Next day we had some rain.

This rain filled the IBC with excess going out overflow pipe.

Full container.

System worked very well. Since the tank was full, I decided to wash the mower.

First bath.
Water level after washing tractor.

Future versions will include bigger tanks, bigger collection area, and more uses.

LED Lights

From February’s post.

All lights now working.  Used Hyperikon T-8, 15 watt, 6,000K frosted LED tubes.  These tubes are awesome, it’s like daylight inside the shop now.  They have a rated lifetime of 45,000 hours.  All 48 tubes worked fine not one bad one.  Others I looked at, reviews stated about getting bad tubes delivered and hassles with returns of defective tubes.  Best part only about $0.11 / hour to run all the lights and should last like 20 years.  Electricity with all fees is $0.16 / kWh (kilowatt hour) in our area.  Fluorescent tubes would cost about $0.24 / hour.  Lifetime savings for using LED tubes come to $5,820.00 if each tube last 45,000 hours.

Update.

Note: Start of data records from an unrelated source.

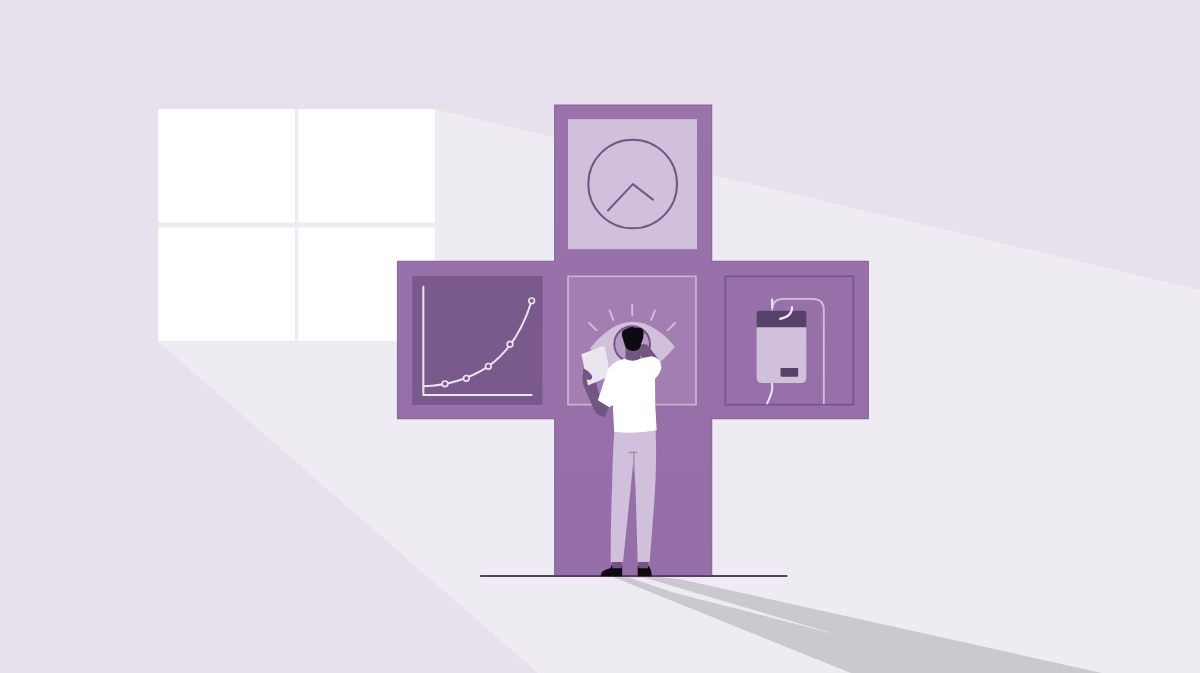
<!DOCTYPE html>
<html lang="en">
<head>
<meta charset="utf-8">
<title>Health data illustration</title>
<style>
:root {
  --wall: #e8e1ed;
  --beam: #efebf2;
  --pane: #ffffff;
  --cross: #9a73ac;
  --lilac: #d0c0db;
  --plum: #7a598c;
  --plum-line: #75548a;
  --aubergine: #57406a;
  --skin: #715681;
  --paper: #ebe5f0;
  --ink: #0d0a10;
  --shadow: #cbc8cf;
}
html, body { margin: 0; width: 1200px; height: 673px; overflow: hidden; background: var(--wall); }
svg { display: block; width: 1200px; height: 673px; }
.line { fill: none; stroke-linecap: round; stroke-linejoin: round; }
</style>
</head>
<body>
<svg viewBox="0 0 720 403.8" role="img" aria-label="A person seen from behind studies a large purple medical cross with a clock, chart, eye and drip bag, lit from a window">
  <defs>
    <rect id="pane" width="82" height="68"/>
    <circle id="point" r="1.7" fill="var(--plum)" stroke="var(--paper)" stroke-width="1"/>
    <clipPath id="eye-shape"><path d="M354 209 Q379 177.500 405 208 Q379 240 354 209Z"/></clipPath>
    <linearGradient id="lower-arm" x1="0" y1="0" x2="0" y2="1">
      <stop offset="0" stop-color="#9a73ac"/><stop offset="1" stop-color="#956ea8"/>
    </linearGradient>
  </defs>

  <rect width="720" height="404" fill="var(--wall)"/>
  <path id="light-beam" fill="var(--beam)" d="M95 65.500H261L720 174V404H323L95 205Z"/>

  <g id="window" fill="var(--pane)">
    <use href="#pane" x="95" y="65.500"/>
    <use href="#pane" x="179" y="65.500"/>
    <use href="#pane" x="95" y="136.500"/>
    <use href="#pane" x="179" y="136.500"/>
  </g>

  <g id="cast-shadow">
    <path fill="var(--shadow)" d="M366 345.500H390L408 347.500L662 404H511Z"/>
    <path fill="var(--beam)" d="M377 346.300L386 346.600Q396 349 410 353.500L503 381L404 355.500Z"/>
  </g>

  <g id="medical-cross">
    <path fill="url(#lower-arm)" d="M332.800 63H427V156.800H521V251.200H427V345.500H332.800V251.200H238.500V156.800H332.800Z"/>
    <path class="line" stroke="#8d659f" stroke-width=".7" d="M332.800 63H427V156.800H521V251.200H427V345.500H332.800V251.200H238.500V156.800H332.800Z"/>
  </g>

  <g id="clock-panel">
    <rect x="340.800" y="71.500" width="77.400" height="78" fill="var(--lilac)"/>
    <circle cx="379.600" cy="110.400" r="26.600" fill="none" stroke="var(--plum-line)" stroke-width="1.200"/>
    <path class="line" stroke="var(--plum-line)" stroke-width="1.200" d="M364.800 126.300L379.700 110.500L391.800 119.800"/>
  </g>

  <g id="chart-panel">
    <rect x="247.300" y="165.600" width="78.200" height="77.400" fill="var(--plum)"/>
    <path class="line" stroke="var(--paper)" stroke-width="1.200" d="M254 172V237H319"/>
    <path class="line" stroke="var(--paper)" stroke-width="1.200" d="M254 231.800Q276 231 293 219.800Q311 207 319 180.500"/>
    <use href="#point" x="267" y="230.300"/>
    <use href="#point" x="279.800" y="227"/>
    <use href="#point" x="293" y="219.800"/>
    <use href="#point" x="306" y="206.500"/>
    <use href="#point" x="319" y="180.500"/>
  </g>

  <g id="eye-panel">
    <rect x="340.800" y="165.800" width="76.800" height="77" fill="#a27eb3" stroke="#c8b4d4" stroke-width="1"/>
    <path class="line" stroke="var(--lilac)" stroke-width="1.100" d="M353.500 193.800L358 198.200M365.700 186.200L368 192M379.300 183V189.200M393 186.200L390.700 192M405 193.800L400.600 198.200"/>
    <path fill="var(--lilac)" d="M354 209Q379 177.500 405 208Q379 240 354 209Z"/>
    <g clip-path="url(#eye-shape)">
      <circle cx="379.300" cy="206.500" r="10.700" fill="#b59ac4" stroke="var(--plum-line)" stroke-width="1.200"/>
    </g>
  </g>

  <g id="drip-panel">
    <rect x="435.200" y="165.800" width="76.800" height="77" fill="none" stroke="var(--plum-line)" stroke-width="1"/>
    <path class="line" stroke="var(--lilac)" stroke-width="1.100" d="M494.300 242V186Q494.300 179.300 487.500 179.300H470Q463.300 179.300 463.300 186"/>
    <path class="line" stroke="var(--paper)" stroke-width="1.200" d="M463.300 229V233Q463.300 236 460.300 242"/>
    <path fill="var(--aubergine)" d="M454 188Q454 186.400 455.600 186.400H482.200Q483.800 186.400 483.800 188V197H454Z"/>
    <path fill="var(--lilac)" d="M454 196.300H483.800V226.500Q483.800 229.800 480.500 229.800H457.300Q454 229.800 454 226.500Z"/>
    <rect x="468.300" y="220.800" width="10.600" height="5.200" rx=".6" fill="var(--aubergine)"/>
    <path class="line" stroke="var(--paper)" stroke-width="1.300" d="M463.300 179.800V184.500M475.200 184.300Q475.300 189.800 468 191.300"/>
  </g>

  <path id="ground" class="line" stroke="var(--aubergine)" stroke-width="1.100" d="M288.500 345.600H472"/>

  <g id="person">
    <g id="shoes" fill="var(--ink)">
      <path d="M366.500 339.500H373.300V345.700H360.400Q360 342.200 366.500 340.800Z"/>
      <path d="M382.600 339.500H389Q391 341.500 391 345.700H382.600Z"/>
    </g>
    <path fill="var(--skin)" d="M367.800 335H373V341H367.300ZM383 335H388.400L388.800 341H383Z"/>
    <path id="trousers" fill="var(--lilac)" d="M368.800 257H393.300Q394.300 279 392.500 302L389.800 337.200H382.600L381.300 292L380.200 274L378.500 292L373.800 337.200H366.400Q366.400 312 367.300 290Q367.600 270 368.800 257Z"/>
    <path class="line" stroke="#a98bb9" stroke-width=".8" d="M380.300 271V283M377.500 271.500H382"/>
    <path id="left-arm" fill="var(--skin)" d="M350.500 222Q348.700 226 350 231L356.500 246Q359 250.300 363 250L367.500 239L359.500 236.500L356.500 225.500Z"/>
    <path id="notes" fill="var(--paper)" d="M348.800 212.600L361.200 207.800Q362.500 207.500 363 208.700L366.300 225.500L352.800 231.300Z"/>
    <path fill="var(--skin)" d="M349.700 221.300Q352.500 221.500 355.200 225.500Q355.800 228 353 228L350 226.500Z"/>
    <path id="raised-arm" fill="var(--skin)" d="M385 206.500Q388.500 206 390 209L395.500 216L390 221L383.500 212Z"/>
    <path id="neck" fill="var(--skin)" d="M375.300 207H384.300V216Q380 220 375.300 216Z"/>
    <path id="shirt" fill="var(--pane)" d="M374.800 215.200Q380 217.800 384.800 215L391 213.700Q396.800 214.500 396.800 220.500Q396 224.500 393 227.300Q392.800 243 394 258.200Q381 260.500 368.500 259L367.700 243L365.600 244.300L358.700 240.200L364.500 222.500Q366.700 216.800 374.800 215.200Z"/>
    <path id="hair" fill="var(--ink)" d="M373.200 201.500Q372.600 198 375.800 197.300Q378.500 195.500 381.500 196.700Q385.800 196 386.200 199.500Q386.300 203 384.800 206Q384.600 210 381 210.500Q376.500 211 375 207.500Z"/>
  </g>
</svg>
</body>
</html>
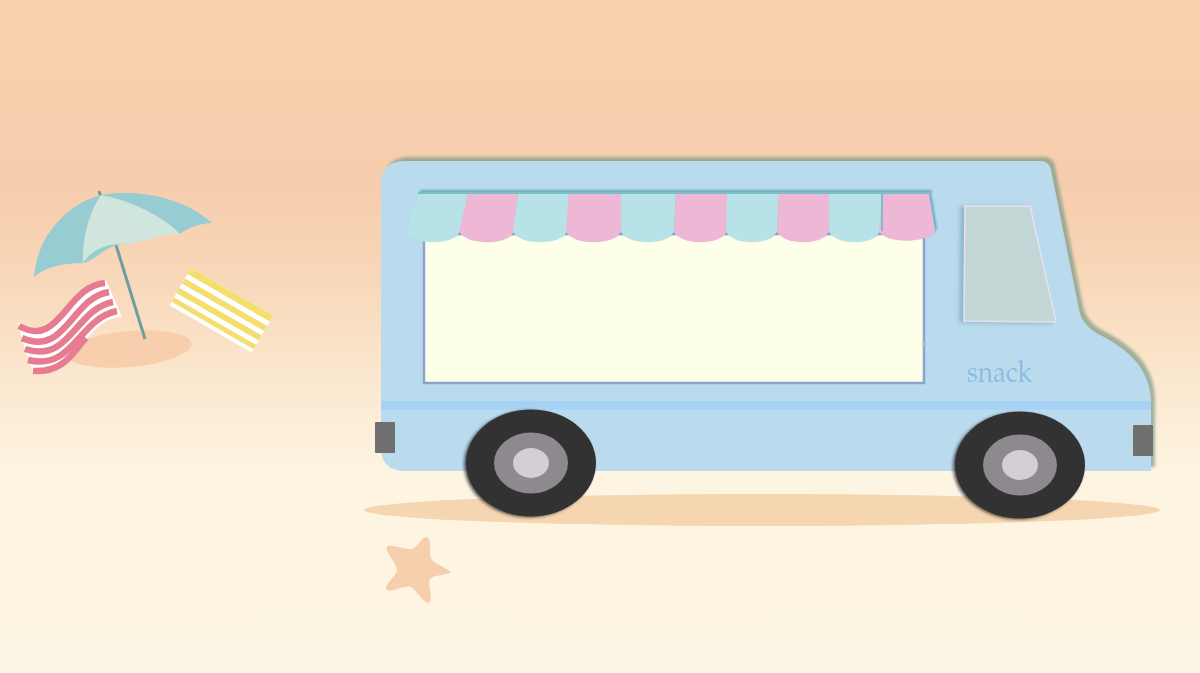
<!DOCTYPE html>
<html lang="en">
<head>
<meta charset="utf-8">
<title>Snack truck on the beach</title>
<style>
:root {
  --sky: #f7d0ad;
  --sand: #fdf5e3;
  --peach: #f7cfad;
  --truck-shade: #f6d6b1;
  --body: #badbee;
  --stripe: #a5d1f4;
  --hatch: #fdffe9;
  --hatch-line: #8ba3cd;
  --mint: #b7e2e7;
  --pink: #edb7d5;
  --teal-line: #7dbfc9;
  --glass: #c2d7d5;
  --tyre: #333333;
  --rim: #8e888f;
  --hub: #d4cfd6;
  --bumper: #706f70;
  --parasol: #97cdd2;
  --parasol-light: #d0e5dc;
  --pole: #6d9fa2;
  --towel-red: #e77c90;
  --towel-yellow: #f4df6e;
  --lettering: #8abce3;
}
html, body { margin: 0; height: 100%; overflow: hidden; }
.beach { display: block; width: 1200px; height: 673px; }
.mint { fill: var(--mint); }
.pink { fill: var(--pink); }
.sign { font: 300 30px "TeX Gyre Pagella", "Noto Serif", serif; fill: var(--lettering); }
</style>
</head>
<body>
<svg class="beach" viewBox="0 0 1200 673" role="img" aria-label="Snack truck on a beach with a parasol, towels and a starfish">
  <defs>
    <linearGradient id="dusk" x1="0" y1="0" x2="0" y2="1">
      <stop offset="0" stop-color="#f8d1ae"/>
      <stop offset=".14" stop-color="#f7d0ad"/>
      <stop offset=".27" stop-color="#f6ccae"/>
      <stop offset=".4" stop-color="#f8d6b7"/>
      <stop offset=".55" stop-color="#fbe6cd"/>
      <stop offset=".7" stop-color="#fdf4e1"/>
      <stop offset="1" stop-color="#fdf5e3"/>
    </linearGradient>
    <filter id="body-shadow" x="-5%" y="-5%" width="110%" height="110%">
      <feDropShadow dx="4" dy="-4" stdDeviation="1.5" flood-color="#6f9580" flood-opacity=".65"/>
    </filter>
    <filter id="wheel-shadow" x="-10%" y="-10%" width="120%" height="120%">
      <feDropShadow dx="-2" dy="1" stdDeviation="1.5" flood-color="#222" flood-opacity=".7"/>
    </filter>
    <filter id="glass-shadow" x="-15%" y="-15%" width="130%" height="130%">
      <feDropShadow dx="-4" dy="1" stdDeviation="2" flood-color="#6c9fb0" flood-opacity=".6"/>
    </filter>
    <filter id="awning-shadow" x="-5%" y="-20%" width="110%" height="140%">
      <feDropShadow dx="2" dy="-2" stdDeviation="1" flood-color="#3f9baa" flood-opacity=".7"/>
    </filter>
    <filter id="soft" x="-5%" y="-300%" width="110%" height="700%">
      <feGaussianBlur stdDeviation="1"/>
    </filter>
    <clipPath id="truck-outline">
      <path d="M381 184Q381 161 406 161H1040Q1049 161 1051 170L1079 310Q1082 325 1098 334C1130 350 1151 370 1151 404V471H406Q381 471 381 448Z"/>
    </clipPath>
    <g id="wheel">
      <ellipse rx="65" ry="53.5" fill="var(--tyre)" filter="url(#wheel-shadow)"/>
      <ellipse rx="37" ry="30.5" fill="var(--rim)"/>
      <ellipse rx="18" ry="15" fill="var(--hub)"/>
    </g>
    <path id="shelf" d="M0 0H110" fill="none" stroke="#b5dbca" stroke-width="3" filter="url(#soft)"/>
  </defs>

  <rect id="background" width="1200" height="673" fill="url(#dusk)"/>

  <g id="parasol">
    <ellipse cx="129" cy="349" rx="63" ry="18" fill="var(--peach)" transform="rotate(-5 129 349)"/>
    <path d="M116 245L145 339" stroke="var(--pole)" stroke-width="3"/>
    <path d="M99 191L101 197" stroke="var(--pole)" stroke-width="3"/>
    <path d="M101 195C67 204 37 236 34 277C44 268 61 263 83 263C94 262 105 245 124 244C142 243 161 232 180 234C188 228 199 223 212 223C183 197 138 189 101 195Z" fill="var(--parasol)"/>
    <path d="M101 195C90 211 82 236 83 263C90 252 103 244 122 244C140 244 160 233 180 234C161 215 132 201 101 195Z" fill="var(--parasol-light)"/>
  </g>

  <g id="red-towel">
    <path d="M18 322C56 347 65 284 106 280L122 317C82 319 79 378 34 374Q24 351 18 322Z" fill="#fff"/>
    <g fill="none" stroke="var(--towel-red)" stroke-width="6.5">
      <path d="M19 326C60 349 66 286 105 283"/>
      <path d="M22 338C66 357 71 298 109 292"/>
      <path d="M25 349C70 364 75 309 113 302"/>
      <path d="M28 360C74 371 78 319 117 311"/>
      <path d="M33 371C65 373 74 350 86 338"/>
    </g>
  </g>

  <g id="yellow-towel" transform="translate(191 268) rotate(30)">
    <rect width="95" height="43" fill="#fff"/>
    <g fill="var(--towel-yellow)">
      <rect width="95" height="7"/>
      <rect y="12" width="95" height="6"/>
      <rect y="23" width="95" height="6"/>
      <rect y="34" width="95" height="5"/>
    </g>
  </g>

  <ellipse id="truck-ground" cx="762" cy="510" rx="398" ry="16" fill="var(--truck-shade)"/>

  <g id="truck">
    <path d="M381 184Q381 161 406 161H1040Q1049 161 1051 170L1079 310Q1082 325 1098 334C1130 350 1151 370 1151 404V471H406Q381 471 381 448Z" fill="var(--body)" filter="url(#body-shadow)"/>
    <rect x="381" y="401" width="770" height="8.5" fill="var(--stripe)" clip-path="url(#truck-outline)"/>

    <g id="hatch">
      <rect x="424" y="234" width="500" height="149" fill="var(--hatch)" stroke="var(--hatch-line)" stroke-width="2.5"/>
      <use href="#shelf" x="437" y="343"/>
      <use href="#shelf" x="565" y="343"/>
      <use href="#shelf" x="694" y="343"/>
      <circle cx="924" cy="344" r="2" fill="#9cc3cf"/>
    </g>

    <g id="awning" filter="url(#awning-shadow)">
      <path class="mint" d="M418 194H468L460 231C455 246 411 246 405 231Z"/>
      <path class="pink" d="M468 194H518L514 231C509 246 465 246 459 231Z"/>
      <path class="mint" d="M518 194H569L567 231C562 246 518 246 513 231Z"/>
      <path class="pink" d="M569 194H621V231C616 246 571 246 566 231Z"/>
      <path class="mint" d="M621 194H676L674 231C669 246 626 246 621 231Z"/>
      <path class="pink" d="M676 194H727V231C721 246 679 246 674 231Z"/>
      <path class="mint" d="M727 194H779L777 231C772 246 731 246 726 231Z"/>
      <path class="pink" d="M779 194H829V231C824 246 782 246 777 231Z"/>
      <path class="mint" d="M829 194H882L880 231C875 246 834 246 829 231Z"/>
      <path class="pink" d="M882 194H929L935 230C930 244 884 244 879 231Z"/>
      <path d="M418 193H930" stroke="var(--teal-line)" stroke-width="2"/>
      <path d="M882 193V231" stroke="var(--teal-line)" stroke-width="2"/>
    </g>

    <path id="cab-window" d="M965 206H1030L1056 322L964 321Z" fill="var(--glass)" stroke="#eadff0" stroke-width="1.5" filter="url(#glass-shadow)"/>
    <text class="sign" x="967" y="382" textLength="65" lengthAdjust="spacingAndGlyphs">snack</text>

    <rect x="375" y="422" width="20" height="31" rx="1" fill="var(--bumper)"/>
    <rect x="1133" y="425" width="20" height="31" rx="1" fill="var(--bumper)"/>
    <use href="#wheel" x="531" y="463"/>
    <use href="#wheel" x="1020" y="465"/>
  </g>

  <path id="starfish" d="M388 546C396 545 405 550 412 549C418 547 421 538 426 537C432 538 429 550 431 558C435 565 446 567 451 572C446 576 435 574 430 579C427 586 434 599 429 603C423 604 418 591 411 587C402 585 392 593 387 590C383 585 396 577 397 570C397 563 382 549 388 546Z" fill="var(--peach)"/>
</svg>
</body>
</html>
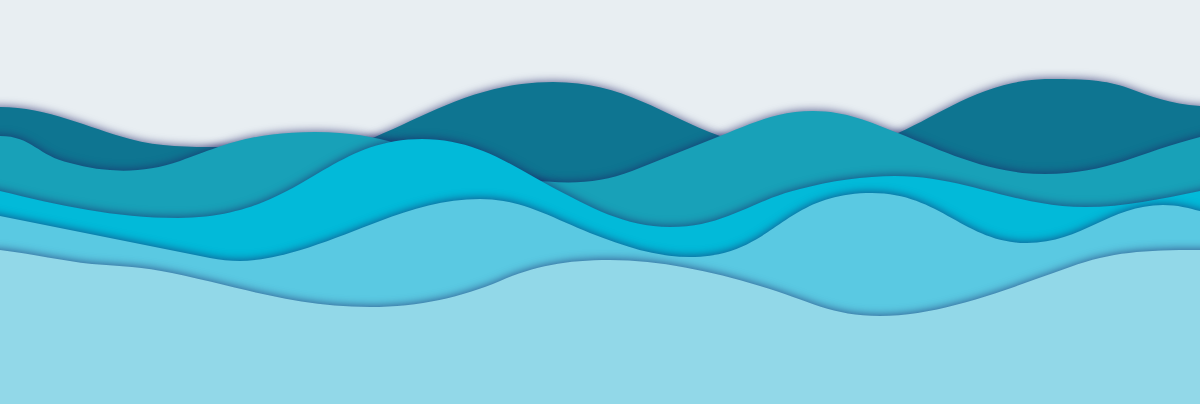
<!DOCTYPE html>
<html lang="en">
<head>
<meta charset="utf-8">
<title>Layered paper waves</title>
<style>
:root {
  --sky: #e8eef2;
  --wave-deep: #0e7591;
  --wave-teal: #18a1b8;
  --wave-cyan: #02bad9;
  --wave-light: #5ac9e2;
  --wave-pale: #92d8e8;
  --shadow: #1d2266;
}
html, body { margin: 0; height: 100%; overflow: hidden; background: var(--sky); }
.waves { display: block; width: 1200px; height: 404px; }
.sky { fill: var(--sky); }
.layer { filter: url(#paper-shadow); }
.deep { fill: var(--wave-deep); }
.teal { fill: var(--wave-teal); }
.cyan { fill: var(--wave-cyan); }
.light { fill: var(--wave-light); }
.pale { fill: var(--wave-pale); }
.shade { flood-color: var(--shadow); flood-opacity: .65; }
</style>
</head>
<body>
<svg class="waves" viewBox="0 0 1200 404" role="img" aria-label="Five layers of blue paper-cut waves">
  <defs>
    <filter id="paper-shadow" filterUnits="userSpaceOnUse" x="-40" y="0" width="1280" height="440" color-interpolation-filters="sRGB">
      <feDropShadow class="shade" dx="0" dy="-1" stdDeviation="4.5"/>
    </filter>
  </defs>
  <rect class="sky" width="1200" height="404"/>
  <path class="layer deep" d="M-30 107H0C48 107 88 128 130 139C160 147 188 147 220 147C290 152 340 152 375 137C430 114 480 82 553 82C624 82 662 115 720 136C790 160 850 154 898 133C945 112 985 79 1052 79C1085 79 1105 80 1128 88C1150 96 1170 104 1200 106H1230V434H-30Z"/>
  <path class="layer teal" d="M-30 136H0C32 136 38 156 70 163C106 173 143 174 180 161C222 146 250 132 315 132C350 132 375 137 395 143C450 158 500 181 548 181.500C576 184 604 182 632 171L720 136C752 123 778 111 813 111C846 111 870 122 898 133C945 152 990 174 1045 174C1108 174 1140 152 1200 137L1230 130V434H-30Z"/>
  <path class="layer cyan" d="M-30 184L0 191C58 205 115 218 178 218C300 218 325 139 422 139C475 139 510 164 550 186C590 207 625 227 670 227C725 227 750 201 800 189C830 181 865 176 895 176C965 176 1015 207 1085 207C1125 207 1160 199 1200 191L1230 185V434H-30Z"/>
  <path class="layer light" d="M-30 210L0 216L180 252C200 256 220 261 240 261C282 261 335 238 380 221C412 209 444 199 480 199C522 199 552 218 590 233C624 246 655 257 690 257C775 257 780 193 872 193C940 193 965 243 1027 243C1082 243 1110 205 1163 205C1178 205 1188 208 1200 211L1230 218V434H-30Z"/>
  <path class="layer pale" d="M-30 250H0C35 254 62 261 92 264C122 266 142 267 172 273C240 287 295 307 370 307C420 307 462 297 500 281C534 266 566 260 610 260C660 260 710 271 760 286C810 301 832 316 880 316C942 316 1010 288 1070 267C1112 252 1142 250 1200 250H1230V434H-30Z"/>
</svg>
</body>
</html>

All lights still working, had a minor altercation with one of the lights.  While working on the front end loader on tractor I raised it up just a little too far.  Hit one of the light fixtures and knocked one of the tubes out of the fixture.  After hitting light and falling 10 feet to concrete floor, I thought that was it for it.

I thought damage to tube was terminal. Took pliers and straightened out housing best I could.  Straightened sheet metal on light fixture and put everything back together.  As you can see the tube lit up – doesn’t look the best but still works.

Very impressed with these LED tubes.  If that would have been a regular fluorescent tube, it would have shattered and I would have had a small haz-mat situation from the mercury in the tube.  Would definitely recommend and buy again. Thanks Hyperikon.